# Task to complete:
Look through the data below and say how many of its lines contain "fibrePatch", adding nothing else.

# Data for analysis:
____________________
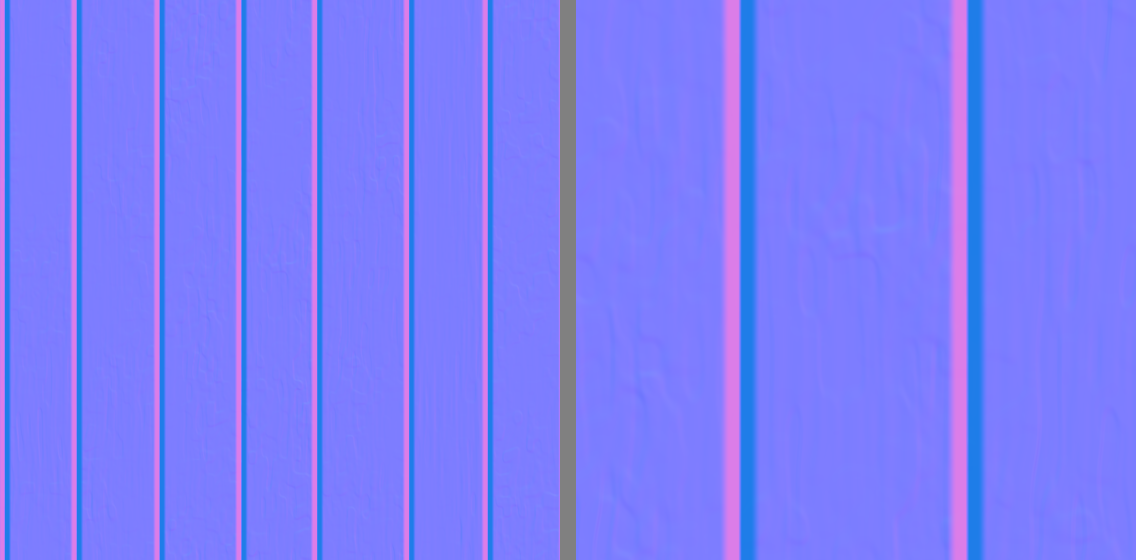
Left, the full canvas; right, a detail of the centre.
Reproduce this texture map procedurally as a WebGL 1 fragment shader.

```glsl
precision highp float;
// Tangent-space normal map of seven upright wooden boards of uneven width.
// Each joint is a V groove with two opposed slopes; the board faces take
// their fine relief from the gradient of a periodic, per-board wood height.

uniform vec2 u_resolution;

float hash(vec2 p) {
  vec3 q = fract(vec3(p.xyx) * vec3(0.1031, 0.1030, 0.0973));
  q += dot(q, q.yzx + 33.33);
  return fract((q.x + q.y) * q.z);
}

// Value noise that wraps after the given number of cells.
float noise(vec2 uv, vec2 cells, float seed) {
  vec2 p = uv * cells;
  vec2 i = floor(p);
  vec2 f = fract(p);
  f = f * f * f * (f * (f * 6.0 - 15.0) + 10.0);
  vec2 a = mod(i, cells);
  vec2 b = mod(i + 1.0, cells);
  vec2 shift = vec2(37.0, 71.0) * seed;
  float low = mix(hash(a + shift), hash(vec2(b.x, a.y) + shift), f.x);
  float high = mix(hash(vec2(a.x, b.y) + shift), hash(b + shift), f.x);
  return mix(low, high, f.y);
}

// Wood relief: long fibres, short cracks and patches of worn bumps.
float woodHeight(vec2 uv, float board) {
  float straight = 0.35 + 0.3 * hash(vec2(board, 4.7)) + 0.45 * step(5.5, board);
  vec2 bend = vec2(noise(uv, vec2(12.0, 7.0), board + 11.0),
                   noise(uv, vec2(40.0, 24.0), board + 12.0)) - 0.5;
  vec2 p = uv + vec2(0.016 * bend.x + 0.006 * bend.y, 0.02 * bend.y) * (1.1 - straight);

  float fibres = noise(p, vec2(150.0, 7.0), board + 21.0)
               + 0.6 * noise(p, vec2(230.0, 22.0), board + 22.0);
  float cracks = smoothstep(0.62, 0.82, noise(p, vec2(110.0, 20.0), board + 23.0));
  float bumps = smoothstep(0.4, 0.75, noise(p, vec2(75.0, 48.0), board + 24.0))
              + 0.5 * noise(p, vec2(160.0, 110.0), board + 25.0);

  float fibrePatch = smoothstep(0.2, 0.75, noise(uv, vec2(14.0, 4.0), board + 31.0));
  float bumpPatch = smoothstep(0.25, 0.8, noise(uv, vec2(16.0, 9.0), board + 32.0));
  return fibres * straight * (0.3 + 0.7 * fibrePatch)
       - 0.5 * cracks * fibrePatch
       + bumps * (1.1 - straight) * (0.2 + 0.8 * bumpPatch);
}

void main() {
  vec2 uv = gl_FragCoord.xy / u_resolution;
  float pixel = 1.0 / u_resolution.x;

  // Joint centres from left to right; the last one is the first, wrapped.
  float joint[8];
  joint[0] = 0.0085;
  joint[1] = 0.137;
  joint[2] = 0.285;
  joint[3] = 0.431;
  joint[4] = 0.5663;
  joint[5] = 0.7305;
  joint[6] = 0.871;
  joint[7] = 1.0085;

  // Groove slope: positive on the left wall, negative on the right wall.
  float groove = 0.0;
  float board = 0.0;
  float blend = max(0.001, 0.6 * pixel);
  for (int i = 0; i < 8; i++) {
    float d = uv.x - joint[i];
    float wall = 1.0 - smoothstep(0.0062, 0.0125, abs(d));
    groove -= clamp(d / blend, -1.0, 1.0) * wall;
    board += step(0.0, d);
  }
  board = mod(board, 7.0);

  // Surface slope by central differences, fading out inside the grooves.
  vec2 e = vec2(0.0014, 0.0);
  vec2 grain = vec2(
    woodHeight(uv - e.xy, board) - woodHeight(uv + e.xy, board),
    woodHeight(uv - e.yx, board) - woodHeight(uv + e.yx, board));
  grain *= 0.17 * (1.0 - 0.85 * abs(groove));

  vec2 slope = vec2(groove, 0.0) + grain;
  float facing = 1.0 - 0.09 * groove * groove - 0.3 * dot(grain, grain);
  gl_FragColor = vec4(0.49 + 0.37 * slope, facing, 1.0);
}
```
____________________
# Answer to this problem:
3